It wouldn’t be fair to divulge what happens in the third act.  Director John Escobedo takes his time to establish his characters and their respective dilemmas, so spoiling it here for you now would do his cautious pacing a great disservice.  The film really moves at a deliberate speed and I’ll give Escobedo points for having the courage to stick to his guns all the way through to the bleak conclusion.  On the other hand, the slow moving plot also diffuses the suspense somewhat.  While the pacing works to flesh out the characters, it conversely prevents the film from gaining any real momentum.   

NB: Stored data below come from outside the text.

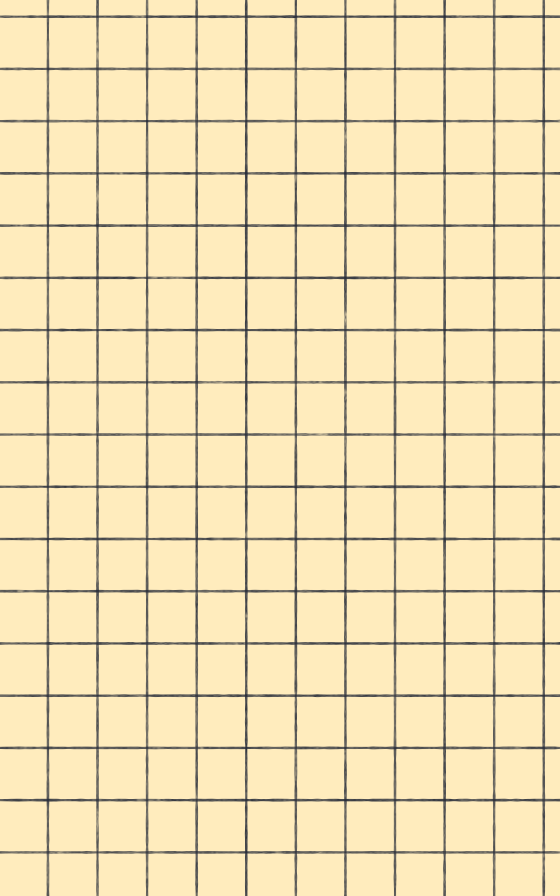
This pattern is drawn by a WebGL 1 fragment shader. Its source:

```glsl
precision highp float;
// Cream paper ruled with a grid of thin, slightly worn navy ink lines.

uniform vec2 u_resolution;

// Lengths are fractions of the canvas width.
const vec3 PAPER = vec3(1.0, 0.925, 0.74);
const vec3 INK = vec3(0.15, 0.17, 0.22);
const vec2 SPACING = vec2(0.08854, 0.09327);
const vec2 FIRST_LINE = vec2(0.0856, 0.0779);
const float LINE_WIDTH = 0.0044;
const float EDGE_WOBBLE = 0.0007;
const float INK_STRENGTH = 0.74;
const float LINE_VARIATION = 0.16;
const float GRAIN = 0.34;
const float FADE = 0.5;
const float MARGIN_STRENGTH = 0.2;

float hash(vec2 p) {
  vec3 q = fract(p.xyx * vec3(0.1031, 0.1030, 0.0973));
  q += dot(q, q.yzx + 33.33);
  return fract((q.x + q.y) * q.z);
}

float noise(vec2 p) {
  vec2 cell = floor(p);
  vec2 f = fract(p);
  f = f * f * (3.0 - 2.0 * f);
  float low = mix(hash(cell), hash(cell + vec2(1.0, 0.0)), f.x);
  float high = mix(hash(cell + vec2(0.0, 1.0)), hash(cell + 1.0), f.x);
  return mix(low, high, f.y);
}

// Ink opacity of evenly spaced parallel lines.
float ruledLines(float across, float along, float spacing, float first,
                 float seed, float pixel) {
  float index = floor((across - first) / spacing + 0.5);
  float offset = across - first - index * spacing;
  float lane = index * 17.0 + seed;

  // Uneven edges, softened over one pixel
  float wobble = noise(vec2(along * 90.0, lane)) - 0.5;
  float halfWidth = 0.5 * LINE_WIDTH + EDGE_WOBBLE * wobble;
  float coverage = clamp((halfWidth - abs(offset)) / pixel + 0.5, 0.0, 1.0);

  // Tone of each line, dry streaks and fine grain
  float tone = LINE_VARIATION * (hash(vec2(lane, seed)) - 0.5);
  float streak = noise(vec2(along * 35.0, lane + 5.0)) - 0.5;
  float grain = noise(vec2(along * 240.0, lane + offset * 500.0)) - 0.5;
  float strength = INK_STRENGTH + tone + GRAIN * (0.5 * streak + 0.5 * grain);

  // Rare rubbed patches
  float rubbed = smoothstep(0.82, 0.98, noise(vec2(along * 28.0, lane + 9.0)));
  rubbed *= noise(vec2(along * 180.0, lane + offset * 400.0));
  return coverage * clamp(strength * (1.0 - FADE * rubbed), 0.0, 1.0);
}

void main() {
  float pixel = 1.0 / u_resolution.x;
  vec2 p = gl_FragCoord.xy * pixel;

  float vertical = ruledLines(p.x, p.y, SPACING.x, FIRST_LINE.x, 11.0, pixel);
  float horizontal = ruledLines(p.y, p.x, SPACING.y, FIRST_LINE.y, 307.0, pixel);

  // The leftmost rule is only a faint trace at the paper edge
  float margin = step(p.x, 0.5 * FIRST_LINE.x);
  vertical *= mix(1.0, MARGIN_STRENGTH, margin);

  // Overlapping ink darkens the crossings
  float ink = 1.0 - (1.0 - vertical) * (1.0 - horizontal);
  gl_FragColor = vec4(mix(PAPER, INK, ink), 1.0);
}
```
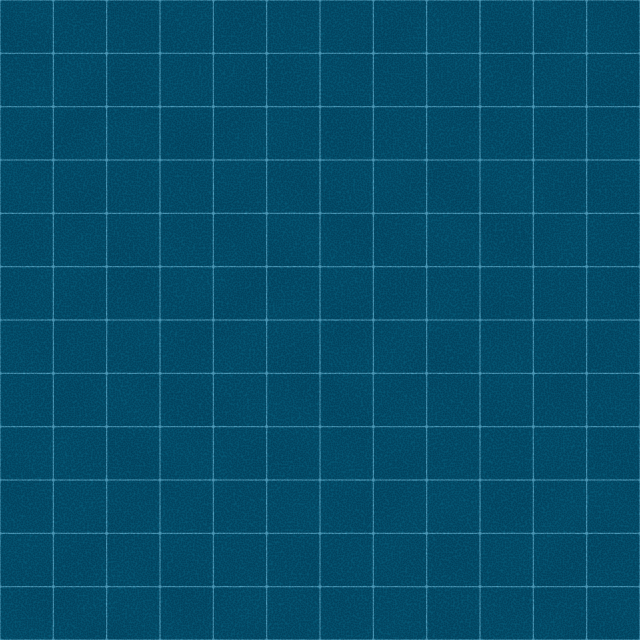
A WebGL 2 fragment shader for this pattern:

```glsl
#version 300 es
precision highp float;
// A blueprint-like sheet: a 12 by 12 grid of thin pale lines with small
// diamond dots at the crossings, on deep blue paper. Wrapped cellular noise
// gives the paper its grain and makes the lines slightly worn.

uniform vec2 u_resolution;
out vec4 fragColor;

// Integer hash of a lattice cell, two values from 0 to 1
vec2 hash2(ivec2 cell) {
  uvec2 q = uvec2(cell) * uvec2(1597u, 3812u) + uvec2(71u, 139u);
  uint n = (q.x ^ (q.y * 7919u)) * 74763u;
  n = (n ^ (n >> 15u)) * 28411u;
  n ^= n >> 13u;
  n *= 60493u;
  n ^= n >> 16u;
  return vec2(n & 65535u, n >> 16u) / 65535.0;
}

// Distance to the nearest scattered point, wrapping after 'count' cells
float cellular(vec2 uv, int count) {
  vec2 p = uv * float(count);
  ivec2 base = ivec2(floor(p));
  vec2 local = fract(p);
  float nearest = 2.0;
  for (int y = -1; y <= 1; y++) {
    for (int x = -1; x <= 1; x++) {
      ivec2 offset = ivec2(x, y);
      ivec2 wrapped = (base + offset + count) % count;
      vec2 point = vec2(offset) + hash2(wrapped);
      nearest = min(nearest, length(point - local));
    }
  }
  return nearest;
}

// Antialiased coverage of a shape from its signed distance
float coverage(float dist, float pixel) {
  return clamp(0.5 - dist / pixel, 0.0, 1.0);
}

void main() {
  vec2 uv = gl_FragCoord.xy / u_resolution;
  float pixel = 1.0 / min(u_resolution.x, u_resolution.y);

  // Paper with fine grain and a very faint broad mottling
  float grain = clamp(cellular(uv, 320) * 1.1, 0.0, 1.0);
  vec2 wave = 6.2831853 * uv;
  float mottle = sin(wave.x * 5.0 + 2.0 * sin(wave.y * 3.0))
               + sin(wave.y * 7.0 + 2.0 * sin(wave.x * 4.0));
  float tone = clamp(grain + 0.03 * mottle, 0.0, 1.0);
  vec3 color = mix(vec3(0.005, 0.25, 0.36), vec3(0.018, 0.34, 0.455), tone);

  // Distance to the nearest grid line on each axis
  vec2 toLine = abs(fract(uv * 12.0 + 0.5) - 0.5) / 12.0;
  float line = coverage(min(toLine.x, toLine.y) - 0.0009, pixel);
  float wear = mix(0.48, 0.88, grain);

  // Soft diamond dots where the lines cross
  float diamond = toLine.x + toLine.y;
  float dot0 = 1.0 - smoothstep(0.0015, 0.0055, diamond);

  vec3 lineColor = vec3(0.38, 0.68, 0.80);
  color = mix(color, lineColor, max(line * wear, dot0 * 0.75));
  fragColor = vec4(color, 1.0);
}
```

Muscanero wrote himself a decent enough script, but I think the flick would’ve been better served had somebody else played his role.  The film pretty much rests on his shoulders for most of it’s running time and he just didn’t have the chops necessary to keep you invested in his character.  Wiles is also kinda one-note as the jailbait Jezebel.  At least her character is unpredictable enough to keep you watching to see what she’ll do next.


Hands down the best performance of the flick came from Tracy Coogan.  She makes the most of her limited screen time and creates a character that’s wholly three-dimensional and completely sympathetic.  It’s hard to portray a character that is so frail and yet so strong at the same time, but she did a great job.  Too bad she spends so much of the dang movie in a catatonic state.  The always reliable James (Blackwater Valley Exorcism) Russo also puts in a memorable turn as the grim-faced sheriff. 


Patient viewers with a predilection for character driven psychological dramas will want to seek out Dark Woods, no questions asked.  It pretty much depressed the Hell out of me, but I consider that to be a strength rather than a weakness.  Although the film is a little too spotty to give it a wholehearted recommendation, I have to admit that Dark Woods presents us with one of the stranger love triangles filmdom has ever seen.  Because of that (and the excellent performance by Coogan), you should probably check it out.


If you want to know more about Dark Woods, I’d advise you to head on over to  And if you’re like me and can’t get enough of Tracy Coogan, you should check out, your one stop spot for all things Tracy.